Thousands of Hoosiers have died since the coronavirus pandemic began in March 2020 and we know — they're more than just numbers. If you've lost a loved one to COVID-19 and want to share their story reach out to us at FacesOfCovid@wrtv.com.
Samuel Lee Gifford grew up in Manchester, Ohio. It's a place his son, Gregory Gifford, has dreams of moving to after he retires.
"Eventually that's where I'd like to be. It's peaceful, calm, so relaxing. There’s really nothing there, just a lot of beauty… retirement land,” Gregory said.
Samuel moved to Marion, Indiana when he met his wife. They raised three children.
Gregory describes his father as someone who was always there for him, and the man who taught him some of his most valuable life lessons, like appreciating what he has.
According to Gregory, some of those lessons and the impact his father had on his life really sunk in when his father fell ill last April.
"He kind of taught me to appreciate what we've got," said Gregory.
Samuel was a retired glassmaker who loved to listen to music and play guitar. It was a skill he also passed on to his son, Gregory.
“I don't know if it was a gene trait, something you're born with, or something,” Gregory said.
Music had always been one of their bonding interests. "He loved his music. He played his guitar, I play and now my son plays,” Gregory said.
That generational bond was cut short in April of 2020 when Samuel caught COVID-19 while living in a nursing home.
"We couldn't get in to see him. It was hard. It's hard for anybody that has to go through that,” Gregory said.
The 84-year-old was eventually transferred to a hospital, where his children were able to see him one last time.
“My brother and my sister and I, went to see him. I shook his foot and I said 'Dad, wake up we're going fishing' he opened his eyes, they had him on that respirator, and I knew he heard me. And then that was it,” Gregory said.
Samuel Lee Gifford passed away later that day.
Although it's now been months since that day, Gregory says the loss of his father remains fresh on his mind. "I miss him every day. I want him to know that he was a good man. I feel sorry for anybody who loses their father, their mother, a child, or anybody. It just hurts,” he said.

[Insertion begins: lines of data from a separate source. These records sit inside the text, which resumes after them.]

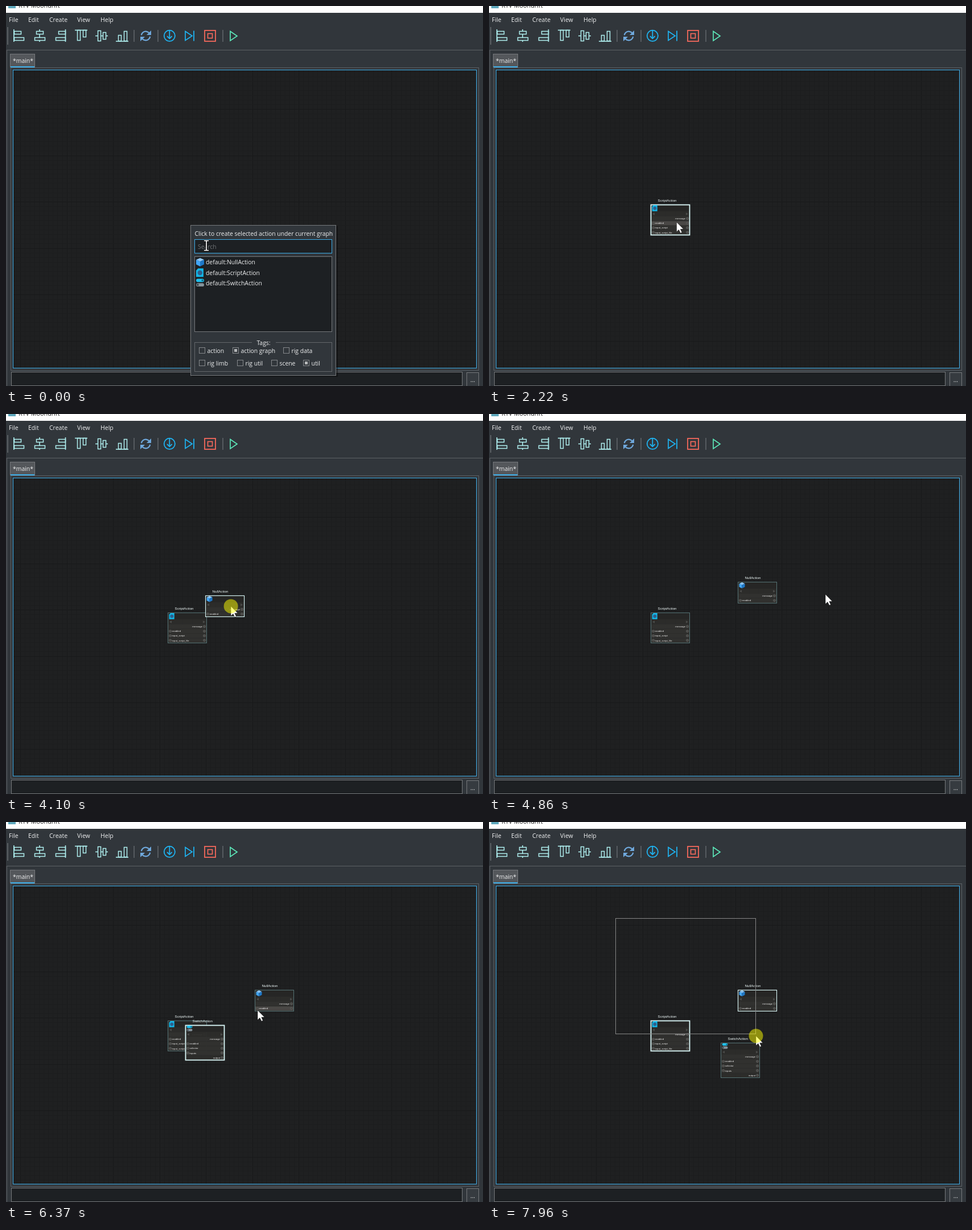
An HTML page with a canvas that plays this animation: 838x668 px, repeating every 8 s.

```html
<!DOCTYPE html>
<html lang="en">
<head>
<meta charset="utf-8">
<title>Node graph editor</title>
<style>
html, body { margin: 0; width: 100%; height: 100%; overflow: hidden; background: #31363b; }
canvas { display: block; width: 838px; height: 668px; }
</style>
</head>
<body>
<canvas id="stage" width="838" height="668"></canvas>
<script>
const ctx = document.getElementById('stage').getContext('2d');
const LOOP = 8000;
const UI = '"Open Sans", "Noto Sans", sans-serif';
const SMALL = '"Liberation Sans", Arial, sans-serif';
const PANEL = '#31363b', FIELD = '#1d2023', EDGE = '#76797c', BLUE = '#3daee9', INK = '#eff0f1', MINT = '#aeeeee';

// Pointer path: time, x, y
const PATH = [
  [0, 352, 421], [560, 386, 466], [1000, 388, 466], [1250, 516, 416], [1460, 548, 377],
  [1730, 548, 377], [1870, 500, 366], [2010, 390, 366], [2150, 329, 380], [2220, 329, 380],
  [2470, 470, 358], [2570, 470, 358], [2850, 512, 428], [3000, 515, 431], [3150, 515, 431],
  [3340, 538, 417], [3960, 393, 340], [4230, 397, 336], [4580, 482, 314], [4630, 482, 314],
  [4770, 591, 317], [4880, 591, 317], [5000, 640, 432], [5210, 665, 470], [5700, 688, 421],
  [6000, 688, 421], [6370, 442, 331], [6510, 446, 315], [6720, 430, 338], [6930, 362, 377],
  [7000, 362, 377], [7400, 454, 408], [7540, 454, 408], [7750, 222, 169], [7960, 469, 376]
];
// Spans in which the mouse button is held
const PRESSES = [[900, 1000], [1730, 2150], [2470, 2560], [2990, 3180], [3960, 4580],
  [4740, 4840], [5830, 5960], [7000, 7440], [7760, 8000]];
const POPUPS = [[0, 970, 324, 385], [2570, 3060, 470, 358], [4930, 5960, 592, 320]];
const MARQUEE = { start: 7760, x: 222, y: 169 };

const NODES = [
  { name: 'ScriptAction', x: 503, y: 346, h: 54, edge: 1.8, born: 970, drag: [1730, 2150], clear: 2500,
    icon: scriptIcon, ports: ['enabled', 'input_script', 'input_script_file'] },
  { name: 'NullAction', x: 348, y: 321, h: 38, edge: 1.1, born: 3060, drag: [3960, 4580], clear: 4760,
    icon: cubeIcon, ports: ['enabled'] },
  { name: 'SwitchAction', x: 315, y: 357, h: 62, edge: 1.8, born: 5960, drag: [7000, 7400], clear: 7760,
    icon: switchIcon, ports: ['enabled', 'selector', 'inputs'], out: 'output' }
];
const NODE_W = 69;

const within = (t, [a, b]) => t >= a && t < b;
const clamp = (v, a, b) => Math.min(b, Math.max(a, v));

function pointer(t) {
  let i = 1;
  while (i < PATH.length - 1 && PATH[i][0] < t) i++;
  const [t0, x0, y0] = PATH[i - 1], [t1, x1, y1] = PATH[i];
  const k = clamp((t - t0) / (t1 - t0), 0, 1);
  return { x: x0 + (x1 - x0) * k, y: y0 + (y1 - y0) * k };
}

function fill(x, y, w, h, color) {
  ctx.fillStyle = color;
  ctx.fillRect(x, y, w, h);
}
function frame(x, y, w, h, color, width = 1) {
  ctx.strokeStyle = color;
  ctx.lineWidth = width;
  ctx.strokeRect(x + 0.5, y + 0.5, w - 1, h - 1);
}
function box(x, y, w, h, bg, edge) {
  fill(x, y, w, h, bg);
  frame(x, y, w, h, edge);
}
function text(s, x, y, size = 10.4, color = INK, align = 'left', font = UI) {
  ctx.font = `${size}px ${font}`;
  ctx.fillStyle = color;
  ctx.textAlign = align;
  ctx.fillText(s, x, y);
}
function poly(points, close = true) {
  ctx.beginPath();
  points.forEach(([x, y], i) => i ? ctx.lineTo(x, y) : ctx.moveTo(x, y));
  if (close) ctx.closePath();
}
function shape(points, color) {
  poly(points);
  ctx.fillStyle = color;
  ctx.fill();
}
function outline(points, color, width, close) {
  poly(points, close);
  ctx.strokeStyle = color;
  ctx.lineWidth = width;
  ctx.stroke();
}
function disc(x, y, r, color) {
  ctx.beginPath();
  ctx.arc(x, y, r, 0, Math.PI * 2);
  ctx.fillStyle = color;
  ctx.fill();
}
function pill(x, y, w, h, color) {
  ctx.beginPath();
  ctx.roundRect(x, y, w, h, h / 2);
  ctx.fillStyle = color;
  ctx.fill();
}

function cubeIcon(x, y, s) {
  const at = (u, v) => [x + u * s, y + v * s];
  shape([at(0.5, 0), at(1, 0.22), at(0.5, 0.45), at(0, 0.22)], '#90caf9');
  shape([at(0, 0.22), at(0.5, 0.45), at(0.5, 1.05), at(0, 0.8)], '#42a5f5');
  shape([at(1, 0.22), at(0.5, 0.45), at(0.5, 1.05), at(1, 0.8)], '#1e78c8');
}
function scriptIcon(x, y, s) {
  shape([[x + s * 0.25, y], [x + s * 0.92, y], [x + s * 0.92, y + s * 1.08], [x, y + s * 1.08], [x, y + s * 0.25]], '#13b5e6');
  disc(x + s * 0.48, y + s * 0.56, s * 0.3, '#2f5f8c');
}
function switchIcon(x, y, s) {
  pill(x, y, s, s * 0.42, '#1fc0ee');
  pill(x, y + s * 0.56, s, s * 0.42, '#85929a');
  disc(x + s * 0.8, y + s * 0.21, s * 0.13, '#126f8c');
  disc(x + s * 0.2, y + s * 0.77, s * 0.13, '#39444a');
}

function alignIcons() {
  const line = (x0, y0, x1, y1) => outline([[x0, y0], [x1, y1]], MINT, 1.6, false);
  const bar = (x, y, w, h) => frame(x, y, w, h, MINT, 1.5);
  line(13.8, 41, 13.8, 63);
  bar(14, 44, 13, 6); bar(14, 55, 18, 6);
  line(59, 41, 59, 44); line(59, 50, 59, 55); line(59, 61, 59, 63);
  bar(53, 44, 13, 6); bar(50, 55, 19, 6);
  line(104.5, 41, 104.5, 63);
  bar(92, 44, 13, 6); bar(87, 55, 18, 6);
  line(121, 42.5, 143, 42.5);
  bar(125, 42, 6, 19); bar(135, 42, 6, 13);
  line(157, 52.5, 161, 52.5); line(167, 52.5, 171, 52.5); line(176, 52.5, 179, 52.5);
  bar(161, 43, 6, 19); bar(170, 46, 6, 13);
  line(193, 62, 215, 62);
  bar(197, 51, 6, 11); bar(207, 44, 6, 18);
}

function runIcons() {
  const sky = '#6fa8dc', cyan = '#1fb4f2';
  ctx.lineWidth = 2.2;
  ctx.strokeStyle = sky;
  for (const a of [Math.PI * 1.05, Math.PI * 0.05]) {
    ctx.beginPath();
    ctx.arc(245.5, 52.5, 7.8, a, a + Math.PI * 0.72);
    ctx.stroke();
  }
  shape([[255, 43], [255, 51], [247, 51]], sky);
  shape([[236, 62], [236, 54], [244, 54]], sky);

  ctx.strokeStyle = cyan;
  ctx.lineWidth = 1.8;
  ctx.beginPath();
  ctx.arc(287.3, 52.3, 9.6, 0, Math.PI * 2);
  ctx.stroke();
  outline([[287.3, 43], [287.3, 57]], cyan, 1.8, false);
  outline([[283, 53], [287.3, 57.3], [291.6, 53]], cyan, 1.8, false);
  outline([[315, 44.5], [327, 52.5], [315, 60.5]], cyan, 1.7);
  outline([[330, 43.5], [330, 61.5]], cyan, 1.8, false);

  frame(348.5, 42.5, 20, 20, '#ff6b5e', 1.7);
  frame(354, 48, 9, 9, '#ff6b5e', 1.6);
  outline([[394, 44.5], [406, 52.7], [394, 61]], '#5ce6b8', 1.7);
}

function grid() {
  fill(12, 112, 815, 525, '#1f2021');
  const step = 8.15;
  const rule = (pos, vertical, color) =>
    vertical ? fill(pos, 113, 1, 523, color) : fill(13, pos, 813, 1, color);
  for (let i = -1; i < 100; i++) {
    const x = Math.round(25.2 + i * step);
    if (x < 826) rule(x, true, i % 10 ? '#1c1d1e' : '#18191a');
  }
  for (let i = -8; i < 56; i++) {
    const y = Math.round(181 + i * step);
    if (y > 113 && y < 636) rule(y, false, i % 10 ? '#1c1d1e' : '#18191a');
  }
  frame(12, 112, 815, 525, BLUE);
}

function chrome() {
  fill(0, 0, 838, 668, PANEL);
  fill(0, 0, 838, 12, '#ffffff');
  fill(4, -9, 13, 13, '#5fa9bd');
  text('KTV Moondrift', 22, 3, 10.8, '#222222');
  [['File', 5], ['Edit', 39], ['Create', 76], ['View', 125], ['Help', 166]]
    .forEach(([s, x]) => text(s, x, 28, 10.5));
  fill(2, 37, 2, 31, '#5b6064');
  [225, 267, 381].forEach(x => fill(x - 1, 42, 2, 21, '#565b60'));
  alignIcons();
  runIcons();

  fill(1, 77, 837, 1, '#5d6165');
  fill(1, 77, 1, 591, '#5d6165');
  frame(8, 108, 823, 533, '#5d6165');
  box(7, 84, 44, 24, '#54575b', EDGE);
  fill(8, 106, 42, 2, BLUE);
  text('*main*', 12, 100);
  grid();
  box(9, 643, 793, 25, FIELD, EDGE);
  box(809, 644, 22, 28, '#363b40', EDGE);
  text('...', 819.8, 661, 10.4, INK, 'center');
}

function placeNode(node, t) {
  const [press, release] = node.drag;
  const a = pointer(press), b = pointer(clamp(t, press, release));
  return { x: node.x + b.x - a.x, y: node.y + b.y - a.y };
}

function marqueeRect(t) {
  if (t < MARQUEE.start) return null;
  const p = pointer(t);
  return { x: MARQUEE.x, y: MARQUEE.y, w: Math.max(0, p.x - MARQUEE.x), h: Math.max(0, p.y - 3 - MARQUEE.y) };
}

function drawNode(node, t, mouse, sweep) {
  if (t < node.born) return;
  const { x, y } = placeNode(node, t);
  const swept = sweep && sweep.x + sweep.w > x && sweep.y + sweep.h > y;
  const selected = t < node.clear || swept;
  const label = (s, lx, ly, align) => text(s, lx, ly + 1.5, 4.35, '#f2f2f2', align, SMALL);
  const port = (px, py) => {
    disc(px, py, 2.4, '#5c5c5a');
    disc(px, py, 1.5, '#484846');
  };

  ctx.globalAlpha = 0.95;
  fill(x, y, NODE_W, node.h, '#2d2d2b');
  fill(x, y, NODE_W, 12, '#262625');
  ctx.globalAlpha = 1;
  const rows = [24.6, ...node.ports.map((_, i) => 32.8 + i * 8.1)];
  rows.forEach((r, i) => {
    const over = i && Math.abs(mouse.y - y - r) < 4 && mouse.x > x && mouse.x < x + NODE_W;
    fill(x + 1, y + r - 3.6, NODE_W - 2, 7.2, over && !within(t, node.drag) ? '#494745' : '#31312f');
  });

  shape([[x + 3, y + 16.5], [x + 7, y + 14.2], [x + 7, y + 18.8]], '#4c4c4a');
  shape([[x + 66, y + 16.5], [x + 62, y + 14.2], [x + 62, y + 18.8]], '#4c4c4a');
  label('message', x + 61, y + 24.6, 'right');
  port(x + 64.5, y + 24.6);
  node.ports.forEach((name, i) => {
    const py = y + rows[i + 1];
    port(x + 4.5, py);
    port(x + 64.5, py);
    label(name, x + 7.6, py, 'left');
  });
  if (node.out) {
    label(node.out, x + 61, y + 57.4, 'right');
    port(x + 64.5, y + 57.4);
  }
  frame(x, y, NODE_W, node.h, selected ? '#dcfafa' : '#557274', selected ? node.edge : 1);
  node.icon(x + 2.5, y + 1, 10);
  text(node.name, x + 12.5, y - 4.6, 6.2, '#f4ffff', 'left', SMALL);
}

function checkbox(x, y, name, on) {
  frame(x, y, 11, 11, '#85888b');
  if (on) fill(x + 3, y + 3, 5, 5, '#b5b7b9');
  text(name, x + 14.5, y + 10);
}

const inSearch = (m, x, y) => m.x > x + 8 && m.x < x + 249 && m.y > y + 25 && m.y < y + 51;

function drawPopup(x, y, mouse) {
  fill(x + 2, y + 2, 257, 265, 'rgba(0,0,0,.35)');
  box(x, y, 256, 265, PANEL, EDGE);
  text('Click to create selected action under current graph', x + 7.5, y + 18.5, 10.35);
  box(x + 7, y + 25, 242, 25, FIELD, inSearch(mouse, x, y) ? BLUE : EDGE);
  text('Search', x + 13, y + 42, 10.4, '#6f7275');
  box(x + 7, y + 55, 242, 133, FIELD, EDGE);
  [['NullAction', cubeIcon], ['ScriptAction', scriptIcon], ['SwitchAction', switchIcon]].forEach(([name, icon], i) => {
    const top = y + 56 + i * 18.2;
    if (mouse.x > x + 8 && mouse.x < x + 248 && mouse.y >= top && mouse.y < top + 18.2)
      fill(x + 8, Math.round(top), 240, 18, '#18465d');
    icon(x + 10, top + 2, 14);
    text('default:' + name, x + 27, top + 13.3);
  });

  frame(x + 7, y + 206, 242, 52, '#63676b');
  fill(x + 108, y + 205, 42, 3, PANEL);
  text('Tags:', x + 128.5, y + 211, 10.4, INK, 'center');
  [['action', 15, 0], ['action graph', 74, 0, 1], ['rig data', 163, 0],
   ['rig limb', 15, 1], ['rig util', 82, 1], ['scene', 142, 1], ['util', 198, 1, 1]]
    .forEach(([name, dx, row, on]) => checkbox(x + dx, y + 215 + row * 22, name, on));
}

function drawArrow(x, y) {
  const pts = [[0, 0], [0, 17], [3.9, 13.4], [6.8, 19.3], [9.4, 18.2], [6.7, 12.4], [12, 12.2]]
    .map(([dx, dy]) => [x + dx, y + dy]);
  shape(pts, '#ffffff');
  outline(pts, 'rgba(0,0,0,.6)', 0.7);
}
function drawBeam(x, y) {
  const strokes = [[[x, y - 8], [x, y + 8]], [[x - 4, y - 8.5], [x + 4, y - 8.5]], [[x - 4, y + 8.5], [x + 4, y + 8.5]]];
  for (const [color, w] of [['#000000', 3.4], ['#ffffff', 1.7]])
    strokes.forEach(s => outline(s, color, w, false));
}

function draw(t) {
  const mouse = pointer(t);
  const sweep = marqueeRect(t);
  const popup = POPUPS.find(p => within(t, p));
  chrome();
  NODES.forEach(n => drawNode(n, t, popup ? { x: -1, y: -1 } : mouse, sweep));
  if (sweep) frame(sweep.x, sweep.y, Math.round(sweep.w), Math.round(sweep.h), '#868686');
  if (popup) drawPopup(popup[2], popup[3], mouse);
  if (popup && inSearch(mouse, popup[2], popup[3])) drawBeam(mouse.x, mouse.y);
  else drawArrow(mouse.x, mouse.y);
  if (PRESSES.some(p => within(t, p))) disc(mouse.x, mouse.y, 12.5, 'rgba(255,255,0,.5)');
}

const start = performance.now();
function tick() {
  draw((performance.now() - start) % LOOP);
  requestAnimationFrame(tick);
}
tick();
</script>
</body>
</html>
```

Gregory hopes that sharing his father’s story will help others who are dealing with loss know they are not alone.